The story featured references to several elements of Miles's previous works, including the White Peacock cult introduced in the Faction Paradox novel The Book of the War. The Beasthouse was set in a world where time travel had inseparably culturally entangled the 19th, 20th, and 21st centuries.

Publisher's summary[]

For now, the true author of this journal must remain nameless, voiceless, and 28% more shrouded in mystery than any other shadowy figure from the murky London underworld of the late 1800s. He must also remain faceless, since medical science has not yet found a way to reverse the side-effects of what he simply calls "the process" (patented 1894, outlawed 1895, drug-dumped in Somalia 1996). We can only tell you that:

  1. He's the son of one of the three leading criminal masterminds of the nineteenth century. Oh, you know. The one with the moustache.
  2. He's the co-founder of the White Peacock Arms Company, the only weapons manufacturer which still takes pride in breeding giant scorpions for the Oriental market as well as producing landmines for regimes across the globe. He's also the only living CEO of the Company, in accordance with the principles of natural selection.
  3. His reminiscences of his own century, and his thoughts on our "modern" age, have been transcribed to the aethernet in 2008 by Lawrence Miles.


to be added
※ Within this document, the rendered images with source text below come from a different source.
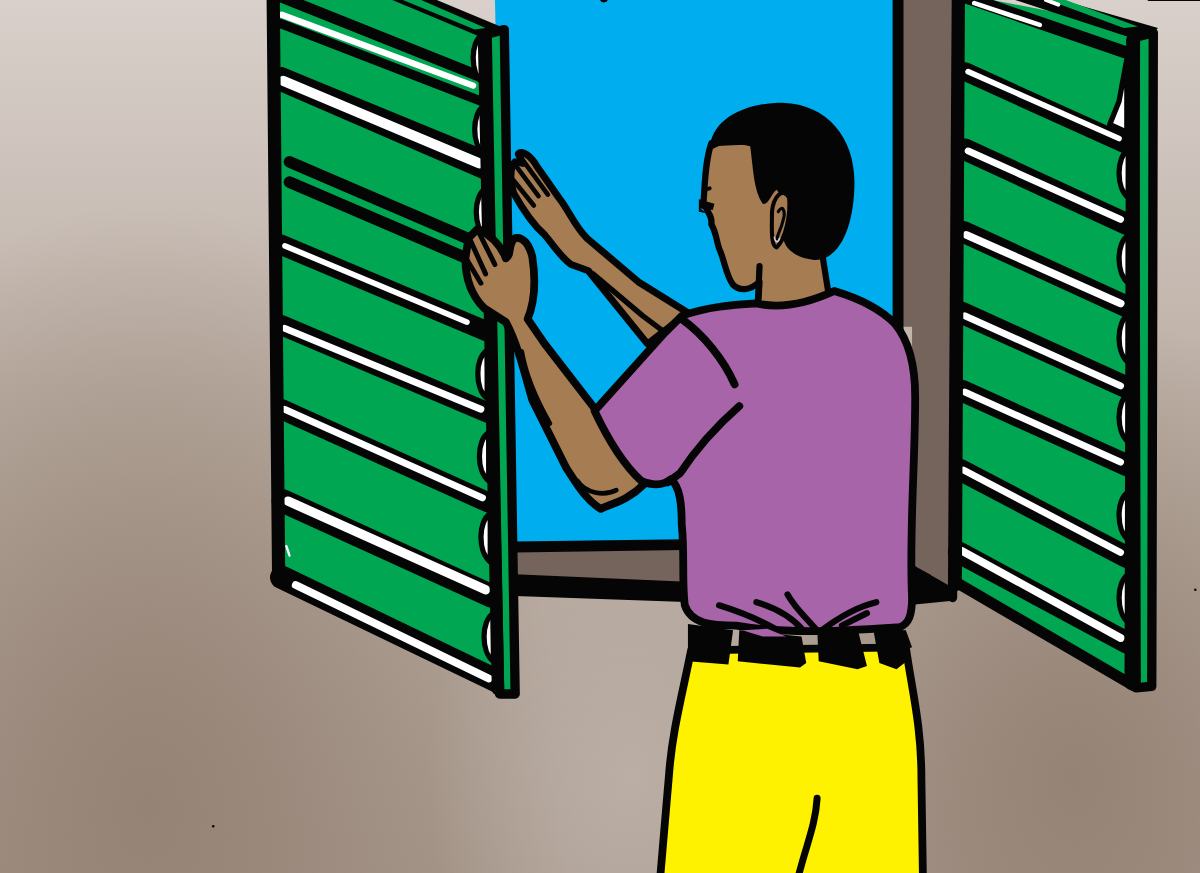
<!DOCTYPE html>
<html lang="en">
<head>
<meta charset="utf-8">
<title>Opening the shutters</title>
<style>
:root{
  --ink:#050505;
  --sky:#00aeef;
  --shutter:#00a651;
  --white:#ffffff;
  --reveal:#75645b;
  --skin:#a67c52;
  --shirt:#a864a8;
  --trousers:#fff200;
  --wall-top:#d9d0cb;
  --wall-mid:#b5a79c;
  --wall-dark:#958375;
}
html,body{margin:0;padding:0;width:1200px;height:873px;overflow:hidden;background:var(--wall-mid)}
.scene{display:block;width:1200px;height:873px}
.outline{stroke:var(--ink);stroke-linejoin:round;stroke-linecap:round}
.line{fill:none;stroke:var(--ink);stroke-linejoin:round;stroke-linecap:round}
.ink{fill:var(--ink)}
.green{fill:var(--shutter)}
.skin{fill:var(--skin)}
.reveal{fill:var(--reveal)}
.gap{fill:none;stroke:var(--white);stroke-linecap:round}
.notch{fill:var(--white);stroke:var(--ink);stroke-width:3.4;stroke-linejoin:round}
</style>
</head>
<body>
<svg class="scene" viewBox="0 0 771 561" preserveAspectRatio="none" role="img" aria-label="A man in a purple shirt and yellow trousers opens green window shutters">
  <defs>
    <linearGradient id="wall-fade" x1="0" y1="0" x2="0" y2="1">
      <stop offset="0" stop-color="var(--wall-top)"/>
      <stop offset=".45" stop-color="#bdb0a6"/>
      <stop offset="1" stop-color="#aa9b8f"/>
    </linearGradient>
    <radialGradient id="wall-shade">
      <stop offset="0" stop-color="var(--wall-dark)"/>
      <stop offset=".35" stop-color="var(--wall-dark)" stop-opacity=".72"/>
      <stop offset="1" stop-color="var(--wall-dark)" stop-opacity="0"/>
    </radialGradient>
    <radialGradient id="wall-light">
      <stop offset="0" stop-color="#bcb0a7" stop-opacity=".9"/>
      <stop offset="1" stop-color="#bcb0a7" stop-opacity="0"/>
    </radialGradient>
    <path id="slat-notch" class="notch" d="M3-15C-5-10-5 10 3 16Z"/>
  </defs>

  <g id="wall">
    <rect width="771" height="561" fill="url(#wall-fade)"/>
    <ellipse cx="95" cy="520" rx="270" ry="390" fill="url(#wall-shade)"/>
    <ellipse cx="690" cy="500" rx="230" ry="300" fill="url(#wall-shade)"/>
    <ellipse cx="405" cy="500" rx="130" ry="190" fill="url(#wall-light)"/>
    <path class="line" stroke-width="1.4" d="M738 0H771"/>
    <circle class="ink" cx="137" cy="531" r=".8"/>
    <circle class="ink" cx="768" cy="379" r=".8"/>
  </g>

  <g id="window">
    <path fill="var(--sky)" d="M318 0H579V352H326Z"/>
    <circle class="ink" cx="388" cy="-1" r="2.6"/>
    <path class="reveal" d="M578 0H614V378L586 368V210H578Z"/>
    <path class="reveal" d="M330 351H442V376H330Z"/>
    <path class="line" stroke-width="7" d="M577-4V215"/>
    <path class="line" stroke-width="7" d="M331 351.500L440 350"/>
    <path class="ink" d="M331 369L445 374V387L331 383Z"/>
    <path class="ink" d="M583 361L590 365L612 377V386L583 389Z"/>
    <path class="reveal" d="M598 369.500L611 367V377Z"/>
    <path class="line" stroke-width="6" d="M614.500-4L612 384"/>
  </g>

  <g id="shutter-right">
    <path class="green" d="M617-4L741 20L739 442L727 441L613 376Z"/>
    <g class="line" stroke-width="14">
      <path d="M620 46L724 93" stroke-width="12"/>
      <path d="M620 96L724 144"/>
      <path d="M619 149L724 197"/>
      <path d="M618 201L724 249"/>
      <path d="M618 251L724 299"/>
      <path d="M617 302L724 358"/>
      <path d="M616 355L724 413"/>
    </g>
    <g class="gap" stroke-width="4.400">
      <path d="M622 46L719 89" stroke-width="3.600"/>
      <path d="M622 97L720 141"/>
      <path d="M621 151L720 195" stroke-width="5"/>
      <path d="M620 203L720 248"/>
      <path d="M620 252L720 297"/>
      <path d="M619 302L720 355"/>
      <path d="M618 354L720 410" stroke-width="5"/>
    </g>
    <path class="line" stroke-width="8" d="M617-3L727 35"/>
    <path class="gap" stroke-width="3" d="M626 2L668 16"/>
    <path class="ink" d="M640-4L668-4L744 18L735 27Z"/>
    <path class="green" d="M668-2L682-1L731 17L722 18Z"/>
    <path class="gap" stroke-width="2.500" d="M672 0L680 3"/>
    <path class="notch" d="M724 38L719 65L713 80L724 85Z"/>
    <use href="#slat-notch" x="722" y="111"/>
    <use href="#slat-notch" x="722" y="166"/>
    <use href="#slat-notch" x="722" y="217"/>
    <use href="#slat-notch" x="722" y="268"/>
    <use href="#slat-notch" x="722" y="331"/>
    <use href="#slat-notch" x="722" y="384"/>
    <path class="line" stroke-width="7" d="M614 374L729 441"/>
    <path class="line" stroke-width="8" d="M616-4L614 376"/>
    <path class="green outline" stroke-width="6" d="M729 24L741 21L740 441L730 442Z"/>
    <path class="line" stroke-width="9" d="M728 26L727 439"/>
  </g>

  <g id="far-arm">
    <path class="skin outline" stroke-width="4.500" d="M442 201L410 181L377 153C369 145 366 136 359 127L345 107C341 100 335 96 333 99L336 105L331 104C327 108 328 118 330 124C335 133 341 143 350 151C356 158 361 166 367 170L378 174L416 221Z"/>
    <path class="line" stroke-width="3" d="M336 103L352 125M331 106L346 126M330 116L343 132"/>
    <path class="line" stroke-width="3.500" d="M381 176L413 203L425 212"/>
  </g>

  <g id="shutter-left">
    <path class="green" d="M175-4H268L323 20L332 446L322 446L178 371Z"/>
    <g class="line" stroke-width="13">
      <path d="M180 15L309 65" stroke-width="6"/>
      <path d="M181 46L310 99" stroke-width="6"/>
      <path d="M181 56L310 112" stroke-width="6"/>
      <path d="M186 104L300 153" stroke-width="7.500"/>
      <path d="M186 117L300 166" stroke-width="7.500"/>
      <path d="M180 157L313 213"/>
      <path d="M181 209L313 265"/>
      <path d="M181 263L314 323"/>
      <path d="M182 322L316 383" stroke-width="15"/>
    </g>
    <path class="line" stroke-width="7" d="M178-3L308 49"/>
    <g class="gap" stroke-width="4.400">
      <path d="M181 9.500L304 55" stroke-width="4"/>
      <path d="M182 52L308 105" stroke-width="6.500"/>
      <path d="M183 158L300 207" stroke-width="3.600"/>
      <path d="M183 211L309 263"/>
      <path d="M183 263L310 320"/>
      <path d="M185 322L312 379" stroke-width="6"/>
    </g>
    <path class="line" stroke-width="15" d="M181 371L320 438"/>
    <path class="gap" stroke-width="5" d="M190 376L314 436"/>
    <path class="gap" stroke-width="1.500" d="M184 351L186 357"/>
    <use href="#slat-notch" x="307" y="37"/>
    <use href="#slat-notch" x="308" y="83"/>
    <use href="#slat-notch" x="309" y="136"/>
    <use href="#slat-notch" x="310" y="240"/>
    <use href="#slat-notch" x="311" y="293"/>
    <use href="#slat-notch" x="312" y="345"/>
    <use href="#slat-notch" x="314" y="409"/>
    <path class="line" stroke-width="8.500" d="M175.500-4L179 368"/>
    <path class="line" stroke-width="11" d="M252-6L319 22"/>
    <path class="green" d="M254-2H266L312 18L305 19Z"/>
    <path class="green outline" stroke-width="6" d="M313 22L324 19L331 446L321 446Z"/>
    <path class="line" stroke-width="8" d="M311 25L320 443"/>
  </g>

  <g id="trousers">
    <path class="outline" fill="var(--trousers)" stroke-width="5" d="M444 418C438 448 432 470 430 496L424 566H593L592 500C592 466 586 444 582 416Z"/>
    <path class="line" stroke-width="4.500" d="M525 513C524 530 518 543 513 563"/>
    <g id="belt" class="ink">
      <path d="M442 401L471 405L468 427L442 425Z"/>
      <path d="M475 405L515 409L518 426L514 429L474 425Z"/>
      <path d="M525 403L551 404L557 428L551 430L526 425Z"/>
      <path d="M561 404L582 405L586 416L580 418L585 423L576 430L565 426Z"/>
    </g>
  </g>

  <g id="near-arm">
    <path class="skin outline" stroke-width="5" d="M386 327C376 321 370 310 364 301L342 257C337 240 333 222 325 207L311 198C303 190 299 180 299 166L301 153L307 147C315 151 322 158 325 166C329 164 326 156 331 153C336 152 340 157 342 165C344 178 344 193 339 205L350 221L384 265L414 311C404 321 395 323 386 327Z"/>
    <path class="line" stroke-width="3.200" d="M307 148L318 170M302 154L312 176M300 167L309 182"/>
    <path class="line" stroke-width="3.500" d="M335 226C338 243 345 258 353 272"/>
    <path class="line" stroke-width="3" d="M371 309C376 317 388 319 396 315"/>
  </g>

  <g id="head">
    <path class="skin outline" stroke-width="4" d="M457 92C453 104 453 117 452 130C454 136 458 139 457 144C461 151 460 156 463 162C466 170 467 178 471 183C475 187 482 187 488 181L487 198L533 193L527 155L500 90Z"/>
    <path class="line" stroke-width="4" d="M488 171L487 193"/>
    <path class="ink" d="M449 128L459 131L458 135L450 134L454 137L449 136Z"/>
    <path class="line" stroke-width="2.500" d="M452 122L456 121"/>
    <path class="ink" d="M456 97C456 77 478 66 503 66C532 67 549 89 549 117C549 146 539 168 523 167C513 166 504 161 503 152L507 133L499 122C495 125 494 132 490 131C484 122 484 108 482 94C473 92 465 91 456 97Z"/>
    <path class="skin outline" stroke-width="2.600" d="M496 136C497 126 503 120 507 127C508 138 505 153 499 159C495 158 496 146 496 136Z"/>
    <path class="line" stroke-width="2" d="M500 136C503 131 505 136 503 142C502 147 500 149 499 154"/>
    <path fill="none" stroke="#d8d0c8" stroke-width="1" d="M497.500 152C498 156 500 156 501 153"/>
  </g>

  <g id="shirt">
    <path class="outline" fill="var(--shirt)" stroke-width="5" d="M438 203C455 197 470 196 486 195C504 199 523 193 536 187C553 192 566 199 575 208C585 220 588 237 588 255C588 299 584 343 586 384C586 395 584 401 578 403C547 405 507 408 473 402C457 402 444 401 440 389C438 374 440 355 438 337C438 324 437 313 431 308C426 312 419 312 412 309C401 299 390 281 382 264L427 214Z"/>
    <path class="line" stroke-width="5" d="M438 205C452 215 465 231 472 247M475 261C459 275 447 289 437 304L429 310"/>
    <path class="line" stroke-width="4" d="M462 389C475 393 487 398 498 404M486 387C500 391 510 398 516 405M506 382C511 391 518 397 524 404M563 387C550 390 536 399 528 405M557 394L541 402"/>
    <path fill="var(--shirt)" d="M477 405L493 404L505 409L490 409Z"/>
  </g>
</svg>
</body>
</html>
  • Fu Manchu's son
  • John Wayne
  • Big Jim McTumour
  • Fu Manchu
  • Joseph Merrick
  • Fu Manchu's son's mother
  • Idi Amin
  • General Gordon
  • Alphonse Moreau
  • Five-Man Council
    • The Man Who Sold the World and the Man Who Sold the Welsh
    • The Man With the Golden Gun and the Man With the Pricing Gun
    • The Man Who Shot Liberty Valance and the Man Who Nudged Liberty Valance
    • The Man Who Broke the Bank at Monte Carlo and the Man Who Broke Some Plates at Monte Carlo
    • The Man With the Child in His Eyes
    • Natalie Imgruglia



  • Author Lawrence Miles previously used the epistolary style in his 1999 New Adventures novel Dead Romance.
  • The final section mentions "the affair of the White Iscariot". In Miles' "Alternate Season" of Doctor Who story ideas which began with his published spec script The Book of the World, the episodes of the two-part finale are titled "The White Iscariot" and "Them".[1]


External links[]